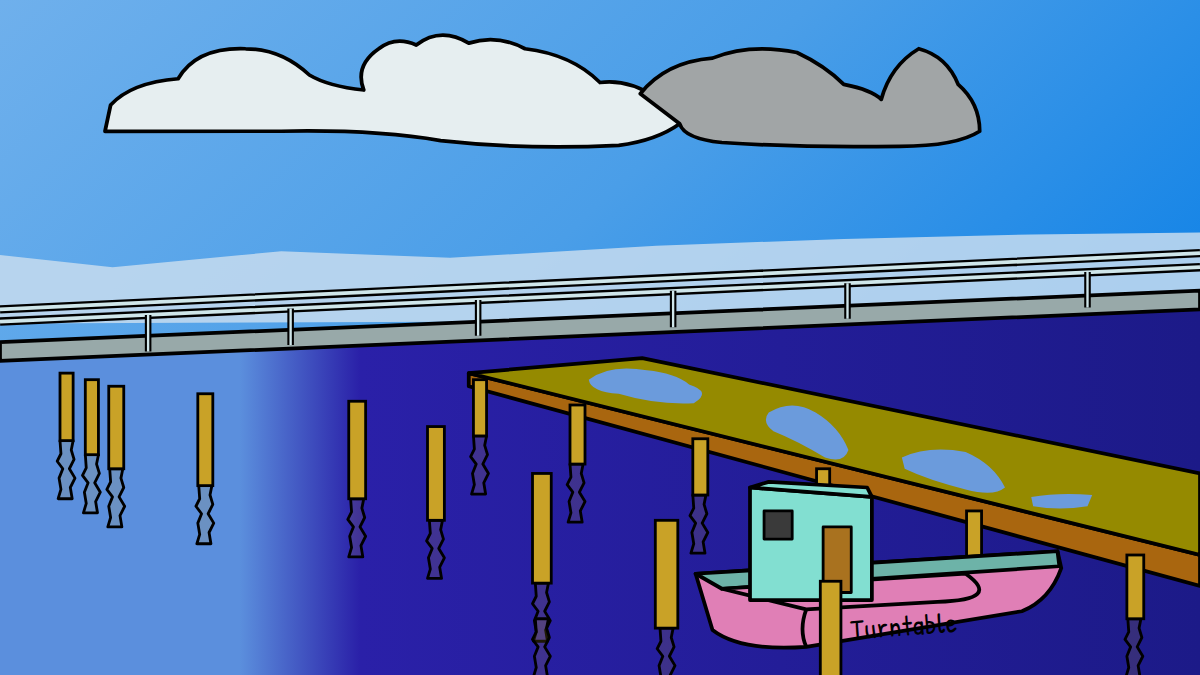
<!DOCTYPE html>
<html lang="en">
<head>
<meta charset="utf-8">
<title>Harbour Pier</title>
<link rel="stylesheet" href="https://fonts.googleapis.com/css2?family=Patrick+Hand&display=swap">
<style>
  :root {
    --sky-top: #0a7fe6;
    --sky-mid: #4a9ee8;
    --sky-low: #6fb0ec;
    --haze: #c7dcef;
    --cloud-light: #e6eef0;
    --cloud-dark: #a1a5a6;
    --rail: #cfe6ea;
    --deck-grey: #98a9a9;
    --water-light: #5b8fdd;
    --water-deep: #2a20a8;
    --water-dark: #1c1a88;
    --post: #c9a227;
    --pier-top: #958a00;
    --pier-side: #a9660f;
    --puddle: #6b9bdc;
    --hull: #e07fb6;
    --cabin: #82dfd1;
    --deck-teal: #6db3a8;
    --door: #a9721f;
    --ink: #000000;
  }
  html, body { margin: 0; padding: 0; overflow: hidden; }
  body { width: 1200px; height: 675px; background: var(--sky-mid); }
  svg { display: block; }
  .boat-name { font-family: 'Patrick Hand', cursive; font-size: 30px; fill: var(--ink); letter-spacing: 1px; }
</style>
</head>
<body>
<svg width="1200" height="675" viewBox="0 0 1280 720" xmlns="http://www.w3.org/2000/svg">
  <defs>
    <linearGradient id="sky" x1="0" y1="0" x2="1" y2="0.6">
      <stop offset="0" stop-color="var(--sky-low)"/>
      <stop offset="0.5" stop-color="var(--sky-mid)"/>
      <stop offset="1" stop-color="var(--sky-top)"/>
    </linearGradient>
    <linearGradient id="water" x1="0" y1="0" x2="1" y2="0">
      <stop offset="0" stop-color="var(--water-light)"/>
      <stop offset="0.2" stop-color="var(--water-light)"/>
      <stop offset="0.3" stop-color="var(--water-deep)"/>
      <stop offset="1" stop-color="var(--water-dark)"/>
    </linearGradient>
    <g id="post-reflection">
      <path d="M-7 0 L-6 14 L-10 22 L-4 30 L-8 40 L-6 52 L-9 62 L6 62 L4 50 L9 40 L3 30 L8 20 L5 10 L7 0 Z"
            fill="var(--post)" fill-opacity="0.15" stroke="var(--ink)" stroke-width="3" stroke-linejoin="round"/>
    </g>
  </defs>

  <!-- sky -->
  <rect id="sky-backdrop" width="1280" height="720" fill="url(#sky)"/>
  <path id="distant-haze" d="M0 272 L120 285 L300 268 L480 275 L700 262 L900 255 L1100 250 L1280 248 L1280 340 L0 345 Z" fill="var(--haze)" opacity="0.85"/>

  <!-- clouds -->
  <path id="cloud-bright" d="M112 140 L118 112 Q140 88 190 84 Q210 50 262 52 Q300 52 330 80 Q350 92 388 96 Q378 70 404 52 Q422 38 444 48 Q470 28 500 46 Q530 36 560 52 Q610 58 640 88 Q670 84 700 104 L725 132 Q700 150 660 155 Q560 160 470 150 Q400 138 300 140 Z"
        fill="var(--cloud-light)" stroke="var(--ink)" stroke-width="4" stroke-linejoin="round"/>
  <path id="cloud-shadow" d="M683 100 Q710 66 760 62 Q800 46 850 56 Q880 70 900 90 Q930 96 940 106 Q950 70 980 52 Q1010 60 1022 90 Q1045 110 1045 140 Q1020 156 960 156 Q860 158 770 152 Q730 148 725 132 Z"
        fill="var(--cloud-dark)" stroke="var(--ink)" stroke-width="4" stroke-linejoin="round"/>

  <!-- water -->
  <path id="harbour-water" d="M0 385 L1280 330 L1280 720 L0 720 Z" fill="url(#water)"/>

  <!-- bridge -->
  <g id="bridge">
    <path d="M0 385 L1280 330 L1280 310 L0 365 Z" fill="var(--deck-grey)" stroke="var(--ink)" stroke-width="4"/>
    <path d="M0 330 L1280 270 M0 343 L1280 285" stroke="var(--ink)" stroke-width="9" fill="none"/>
    <path d="M0 330 L1280 270 M0 343 L1280 285" stroke="var(--rail)" stroke-width="4" fill="none"/>
    <g stroke="var(--ink)" stroke-width="7">
      <path d="M158 336 V375 M310 329 V368 M510 320 V358 M718 310 V349 M904 302 V340 M1160 290 V328"/>
    </g>
    <g stroke="var(--rail)" stroke-width="2.5">
      <path d="M158 336 V375 M310 329 V368 M510 320 V358 M718 310 V349 M904 302 V340 M1160 290 V328"/>
    </g>
  </g>

  <!-- open-water posts -->
  <g id="open-water-posts" stroke="var(--ink)" stroke-width="3">
    <use href="#post-reflection" x="71" y="470"/>
    <rect x="64" y="398" width="14" height="72" fill="var(--post)"/>
    <use href="#post-reflection" x="98" y="485"/>
    <rect x="91" y="405" width="14" height="80" fill="var(--post)"/>
    <use href="#post-reflection" x="124" y="500"/>
    <rect x="116" y="412" width="16" height="88" fill="var(--post)"/>
    <use href="#post-reflection" x="219" y="518"/>
    <rect x="211" y="420" width="16" height="98" fill="var(--post)"/>
    <use href="#post-reflection" x="381" y="532"/>
    <rect x="372" y="428" width="18" height="104" fill="var(--post)"/>
    <use href="#post-reflection" x="465" y="555"/>
    <rect x="456" y="455" width="18" height="100" fill="var(--post)"/>
    <use href="#post-reflection" x="578" y="622" transform="translate(0 0)"/>
    <rect x="568" y="505" width="20" height="117" fill="var(--post)"/>
    <use href="#post-reflection" x="578" y="660"/>
  </g>

  <!-- pier -->
  <g id="pier">
    <path d="M500 398 L1280 592 L1280 625 L500 412 Z" fill="var(--pier-side)" stroke="var(--ink)" stroke-width="4" stroke-linejoin="round"/>
    <path d="M500 398 L685 382 L1280 505 L1280 592 Z" fill="var(--pier-top)" stroke="var(--ink)" stroke-width="4" stroke-linejoin="round"/>
    <g id="pier-puddles" fill="var(--puddle)">
      <path d="M628 405 Q650 388 690 395 Q720 398 735 410 Q760 418 740 430 Q700 432 660 420 Q630 418 628 405 Z"/>
      <path d="M820 440 Q845 425 870 440 Q895 455 905 480 Q900 495 880 488 Q850 470 825 460 Q812 450 820 440 Z"/>
      <path d="M962 488 Q990 475 1030 482 Q1060 495 1072 520 Q1060 530 1030 522 Q990 512 965 500 Z"/>
      <path d="M1100 530 Q1130 525 1165 528 L1160 540 Q1130 545 1102 540 Z"/>
    </g>
    <g stroke="var(--ink)" stroke-width="3" fill="var(--post)">
      <use href="#post-reflection" x="512" y="465"/>
      <rect x="505" y="405" width="14" height="60"/>
      <use href="#post-reflection" x="615" y="495"/>
      <rect x="608" y="432" width="16" height="63"/>
      <use href="#post-reflection" x="746" y="528"/>
      <rect x="739" y="468" width="16" height="60"/>
      <rect x="871" y="500" width="14" height="20"/>
      <rect x="1031" y="545" width="16" height="56"/>
      <use href="#post-reflection" x="1210" y="660"/>
      <rect x="1202" y="592" width="18" height="68"/>
    </g>
  </g>

  <!-- boat -->
  <g id="boat-turntable" stroke="var(--ink)" stroke-width="4" stroke-linejoin="round">
    <path d="M742 612 L1128 588 L1132 606 Q1120 640 1090 652 L860 690 Q790 695 760 672 Z" fill="var(--hull)"/>
    <path d="M742 612 L1128 588 L1130 604 L770 628 Z" fill="var(--deck-teal)"/>
    <path d="M770 628 L1030 612 Q1070 640 1000 642 L860 650 Z" fill="var(--hull)"/>
    <path d="M860 650 Q852 672 860 690" fill="none"/>
    <path d="M800 520 L930 530 L930 640 L800 640 Z" fill="var(--cabin)"/>
    <path d="M800 520 L820 514 L925 520 L930 530 Z" fill="var(--cabin)"/>
    <rect x="815" y="545" width="30" height="30" fill="#3a3a3a" stroke-width="3"/>
    <rect x="878" y="562" width="30" height="70" fill="var(--door)" stroke-width="3"/>
    <text class="boat-name" x="908" y="682" stroke="none" transform="rotate(-4 908 682)">Turntable</text>
  </g>

  <!-- foreground posts -->
  <g id="foreground-posts" stroke="var(--ink)" stroke-width="3" fill="var(--post)">
    <use href="#post-reflection" x="711" y="670"/>
    <rect x="699" y="555" width="24" height="115"/>
    <rect x="875" y="620" width="22" height="110"/>
  </g>
</svg>
</body>
</html>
........
- **Required work**: In the records above, locate every line with the string "hull" and copy it.

- **Result for this exercise**:
    --hull: #e07fb6;
    <path d="M742 612 L1128 588 L1132 606 Q1120 640 1090 652 L860 690 Q790 695 760 672 Z" fill="var(--hull)"/>
    <path d="M770 628 L1030 612 Q1070 640 1000 642 L860 650 Z" fill="var(--hull)"/>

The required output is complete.